WHAT TO PRODUCE:
Gather each line of the records where "wave" appears.

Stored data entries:
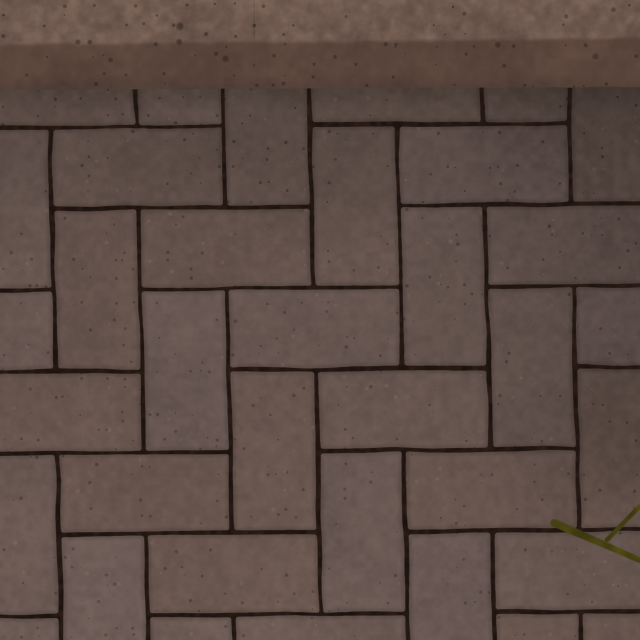
This texture is drawn by a Shadertoy shader. Its source:

```glsl
// Brown herringbone paving below a rough stone kerb, with a grass blade at the right.
// A skewed grid is folded into 2x1 bricks by its diagonal index; rounded box
// distances cut the joints, and hashed value noise adds grain, stains and pits.

float hash(vec2 p) {
    vec3 q = fract(p.xyx * vec3(0.1031, 0.103, 0.0973));
    q += dot(q, q.yzx + 33.33);
    return fract((q.x + q.y) * q.z);
}

float noise(vec2 p) {
    vec2 i = floor(p), f = fract(p);
    f *= f * (3.0 - 2.0 * f);
    return mix(mix(hash(i), hash(i + vec2(1, 0)), f.x),
               mix(hash(i + vec2(0, 1)), hash(i + vec2(1, 1)), f.x), f.y);
}

float fbm(vec2 p) {
    float sum = 0.0, amp = 0.5;
    for (int k = 0; k < 4; k++) {
        sum += amp * noise(p);
        p = mat2(1.6, 1.2, -1.2, 1.6) * p + 7.3;
        amp *= 0.5;
    }
    return sum / 0.9375;
}

// Sparse round specks: one candidate per grid cell
float specks(vec2 p, float density) {
    vec2 id = floor(p);
    vec2 centre = 0.3 + 0.4 * vec2(hash(id + 11.0), hash(id + 47.0));
    float radius = 0.1 + 0.2 * hash(id + 83.0);
    float dist = length(fract(p) - centre);
    return step(hash(id), density) * (1.0 - smoothstep(radius * 0.4, radius, dist));
}

float segment(vec2 p, vec2 a, vec2 b) {
    vec2 ab = b - a;
    return length(p - a - ab * clamp(dot(p - a, ab) / dot(ab, ab), 0.0, 1.0));
}

vec3 paving(vec2 p, float px) {
    // Grid of half bricks, counted right and down
    vec2 q = vec2(p.x - 0.078, 0.801 - p.y);
    vec2 g = vec2(7.383 * q.x - 0.166 * q.y, 0.068 * q.x + 7.859 * q.y);
    g += 0.024 * (vec2(noise(g * 2.3), noise(g * 2.3 + 31.0)) - 0.5);

    // Diagonal index 0,1: halves of a lying brick; 3,2: of a standing one
    vec2 cell = floor(g);
    float diagonal = mod(cell.x - cell.y, 4.0);
    bool lying = diagonal < 1.5;
    vec2 size = lying ? vec2(2, 1) : vec2(1, 2);
    vec2 corner = cell;
    if (diagonal > 0.5 && lying) corner.x -= 1.0;
    if (!lying && diagonal < 2.5) corner.y -= 1.0;
    float tone = hash(corner + 19.0);

    // Rounded brick edge, with joints of uneven width
    float gap = 0.016 + 0.012 * noise(g * 1.7 + 5.0) + 0.005 * (noise(g * 14.0) - 0.5);
    vec2 box = abs(g - corner - 0.5 * size) - 0.5 * size + gap + 0.035;
    float edge = length(max(box, 0.0)) + min(max(box.x, box.y), 0.0) - 0.035;

    // Broad lighting, brick tone and surface wear
    float light = 1.0 - 0.13 * smoothstep(0.5, 0.9, p.y);
    light -= 0.15 * smoothstep(0.62, 1.0, p.x) * smoothstep(0.1, 0.4, p.y);
    light += 0.06 * smoothstep(0.5, 0.0, p.y) * smoothstep(1.0, 0.3, p.x);
    light += 0.05 * (tone - 0.5) + 0.12 * (fbm(p * 9.0 + tone * 40.0) - 0.5);
    light += 0.16 * (fbm(p * 85.0) - 0.5);
    light -= 0.22 * specks(p * 75.0, 0.09);
    light += 0.1 * specks(p * 62.0 + 17.0, 0.05);
    vec3 brick = mix(vec3(0.405, 0.333, 0.302), vec3(0.392, 0.33, 0.312), tone) * light;
    brick *= 1.0 - 0.13 * smoothstep(-0.07, 0.0, edge);

    // Joint sand, and the soft shade under the kerb
    vec3 sand = vec3(0.13, 0.085, 0.067) * (0.8 + 0.5 * noise(p * 120.0));
    float aa = 7.6 * px;
    vec3 colour = mix(brick, sand, smoothstep(-aa, aa * 0.6, edge));
    return colour * (1.0 - 0.12 * smoothstep(0.82, 0.865, p.y));
}

vec3 kerb(vec2 p, float px, float fromTop) {
    float rough = fbm(p * 70.0) - 0.5, stain = fbm(p * vec2(9.0, 16.0) + 3.0) - 0.5;
    float pits = max(specks(p * 64.0, 0.1), specks(p * 38.0 + 9.0, 0.06));
    vec3 top = vec3(0.425, 0.342, 0.303) * (1.0 + 0.34 * rough + 0.22 * stain - 0.3 * pits);
    top *= 1.0 - 0.1 * smoothstep(0.0025, 0.0, abs(p.x - 0.397));
    vec3 face = vec3(0.35, 0.268, 0.232) * (1.0 + 0.16 * rough + 0.16 * stain - 0.25 * pits);
    face *= 1.0 - 0.1 * smoothstep(0.11, 0.14, fromTop);
    float arris = fromTop + 0.01 * p.x - 0.07 + 0.004 * (noise(p * 40.0) - 0.5);
    return mix(top, face, smoothstep(-0.003 - px, 0.003 + px, arris));
}

void mainImage(out vec4 fragColor, in vec2 fragCoord) {
    vec2 p = fragCoord / iResolution.xy;
    float px = 1.0 / min(iResolution.x, iResolution.y);
    float fromTop = 1.0 - p.y;

    // Kerb over paving
    float foot = fromTop + 0.004 * p.x - 0.14 + 0.002 * (noise(p * 45.0) - 0.5);
    vec3 colour = mix(kerb(p, px, fromTop), paving(p, px), smoothstep(-px, px, foot));

    // Forked grass blade, tapering at its tip
    float stem = segment(p, vec2(0.866, 0.183), vec2(1.02, 0.116));
    stem -= 0.0045 + 0.0015 * smoothstep(1.0, 0.87, p.x);
    float shoot = segment(p, vec2(0.948, 0.156), vec2(1.02, 0.23)) - 0.0035;
    vec3 green = vec3(0.27, 0.25, 0.07) * (0.8 + 0.4 * noise(p * 60.0));
    colour = mix(colour, green, 1.0 - smoothstep(-px, px, min(stem, shoot)));

    fragColor = vec4(colour, 1.0);
}
```
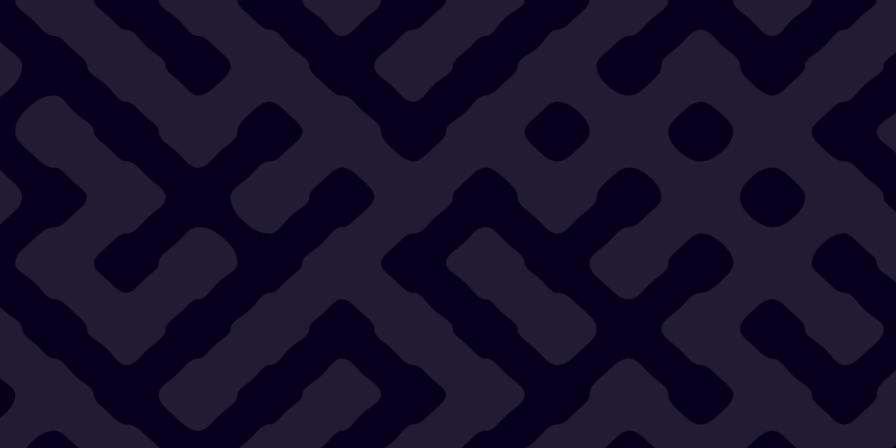
Write a Shadertoy shader that draws this pattern.

```glsl
// Diagonal maze of soft, rounded bands in two dark violets.
// A cosine checkerboard gives alternating blobs; a random bump at each cell
// centre joins either the light or the dark pair of corners.

const float PI = 3.14159265;

// Integer hash, 0 to 1
float hash(vec2 p) {
    uvec2 q = uvec2(ivec2(p) + 4096) * uvec2(1597u, 3812u);
    uint n = (q.x ^ (q.y >> 1)) * 747796405u + 289133u;
    n = ((n >> 15) ^ n) * 277803737u;
    n = ((n >> 13) ^ n) * 668265263u;
    return float((n >> 8) & 65535u) / 65535.0;
}

// Diagonal of a cell: +1 rises, -1 falls; small blocks favour one way
float diagonal(vec2 cell) {
    float bias = hash(floor(cell / vec2(2.0, 4.0)) + 77.0);
    return hash(cell) < mix(0.22, 0.78, bias) ? 1.0 : -1.0;
}

// Signed field: positive in light bands, negative in dark bands
float mazeField(vec2 p) {
    vec2 cell = floor(p);
    vec2 wave = cos(PI * p);
    vec2 bump = 1.0 - wave * wave;

    // Agreeing neighbours straighten a band, others leave it rounder
    float neighbours = diagonal(cell + vec2(1, 0)) + diagonal(cell - vec2(1, 0))
                     + diagonal(cell + vec2(0, 1)) + diagonal(cell - vec2(0, 1));
    float joint = 1.1 * diagonal(cell) + 0.16 * neighbours;
    float parity = 1.0 - 2.0 * mod(cell.x + cell.y, 2.0);

    // The constant widens the light bands slightly
    return wave.x * wave.y + parity * joint * bump.x * bump.y + 0.15;
}

void mainImage(out vec4 fragColor, in vec2 fragCoord) {
    vec2 uv = fragCoord / iResolution.y;
    float field = mazeField(uv * vec2(6.24, 6.81) + vec2(0.24, 0.19));

    // Smooth edge about one pixel wide
    float edge = 0.75 * fwidth(field) + 1e-4;
    float light = smoothstep(-edge, edge, field);

    vec3 darkViolet = vec3(0.025, 0.0, 0.115);
    vec3 greyViolet = vec3(0.13, 0.105, 0.2);
    fragColor = vec4(mix(darkViolet, greyViolet, light), 1.0);
}
```
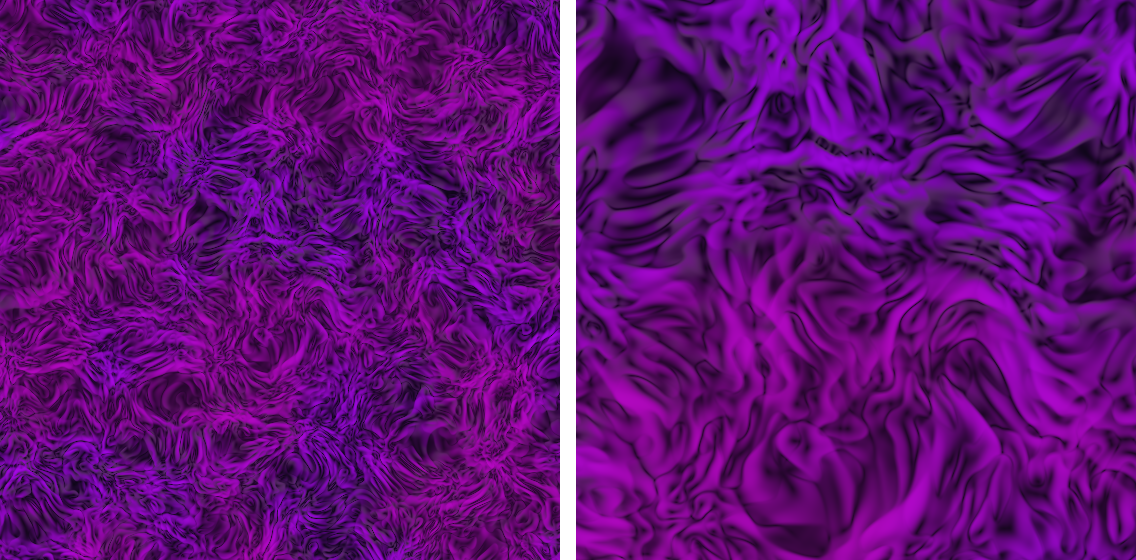
Left: the whole. Right: its middle third, enlarged.
A Shadertoy shader for this texture:

```glsl
// Tangled violet and magenta filaments with thin dark creases and grey haze.

const float BASE_FREQ    = 7.0;    // largest folds per canvas height
const int   FOLD_OCTAVES = 4;
const int   WARP_OCTAVES = 2;
const float WARP         = 0.30;   // how strongly the folds curl
const float CREASE       = 0.025;  // softness of the dark creases
const float STEP         = 0.010;  // slope sampling distance, in fold units
const float SLOPE_SCALE  = 1.65;
const float CONTRAST     = 1.35;
const float PATCH_FREQ   = 4.0;
const float WISP_FREQ    = 34.0;
const float HAZE_AMOUNT  = 0.65;

const vec3 SHADOW_COOL = vec3(0.050, 0.025, 0.090);
const vec3 SHADOW_WARM = vec3(0.150, 0.025, 0.180);
const vec3 VIOLET      = vec3(0.650, 0.030, 0.920);
const vec3 MAGENTA     = vec3(0.730, 0.030, 0.780);
const vec3 HAZE        = vec3(0.330, 0.220, 0.360);

const mat2 TURN = mat2(0.8, 0.6, -0.6, 0.8);

float hash(vec2 p) {
    vec3 q = fract(vec3(p.xyx) * 0.1031);
    q += dot(q, q.yzx + 33.33);
    return fract((q.x + q.y) * q.z);
}

// Dot product of a random unit gradient with the offset from its cell corner
float corner(vec2 cell, vec2 offset) {
    float angle = 6.2832 * hash(cell);
    return dot(vec2(cos(angle), sin(angle)), offset);
}

float gradientNoise(vec2 p) {
    vec2 i = floor(p), f = p - i;
    vec2 u = f * f * f * (f * (f * 6.0 - 15.0) + 10.0);
    vec2 e = vec2(1.0, 0.0);
    return mix(mix(corner(i, f), corner(i + e, f - e), u.x),
               mix(corner(i + e.yx, f - e.yx), corner(i + 1.0, f - 1.0), u.x), u.y);
}

float fbm(vec2 p, int octaves) {
    float sum = 0.0, amp = 1.0;
    for (int i = 0; i < octaves; i++) {
        sum += amp * gradientNoise(p);
        p = TURN * p * 2.0 + 17.3;
        amp *= 0.5;
    }
    return sum;
}

// Folded noise on a curled domain
float foldHeight(vec2 p) {
    p += WARP * vec2(fbm(p + 31.7, WARP_OCTAVES), fbm(p + 74.2, WARP_OCTAVES));
    float sum = 0.0, amp = 1.0;
    for (int i = 0; i < FOLD_OCTAVES; i++) {
        float n = gradientNoise(p);
        sum += amp * sqrt(n * n + CREASE * CREASE);
        p = TURN * p * 2.0 + 9.1;
        amp *= 0.5;
    }
    return sum;
}

// Steep flanks form filaments; crests and valleys stay dark
float foldSlope(vec2 p) {
    vec2 e = vec2(STEP, 0.0);
    vec2 g = vec2(foldHeight(p + e) - foldHeight(p - e),
                  foldHeight(p + e.yx) - foldHeight(p - e.yx));
    return length(g) / (2.0 * STEP);
}

void mainImage(out vec4 fragColor, in vec2 fragCoord) {
    vec2 uv = fragCoord / iResolution.y;

    float slope = foldSlope(uv * BASE_FREQ + 50.0);
    float glow = pow(1.0 - exp(-slope / SLOPE_SCALE), CONTRAST);

    // Broad patches shift the hue and lift the shadows
    float warmth = smoothstep(-0.45, 0.4, fbm(uv * PATCH_FREQ + 120.0, 3));
    vec3 shadow = mix(SHADOW_COOL, SHADOW_WARM, warmth);
    vec3 color = mix(shadow, mix(VIOLET, MAGENTA, warmth), glow);

    // Grey wisps follow the relief on the midtones
    float hazePatch = smoothstep(-0.5, 0.4, fbm(uv * PATCH_FREQ + 205.0, 3));
    float wisp = smoothstep(-0.2, 0.4, fbm(uv * WISP_FREQ + 300.0, 2));
    float midtone = smoothstep(0.05, 0.35, glow) * (1.0 - smoothstep(0.4, 0.8, glow));
    vec3 haze = HAZE * (0.45 + 1.3 * glow);
    color = mix(color, haze, HAZE_AMOUNT * hazePatch * wisp * midtone);

    fragColor = vec4(color, 1.0);
}
```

SOLUTION:
    vec2 wave = cos(PI * p);
    vec2 bump = 1.0 - wave * wave;
    return wave.x * wave.y + parity * joint * bump.x * bump.y + 0.15;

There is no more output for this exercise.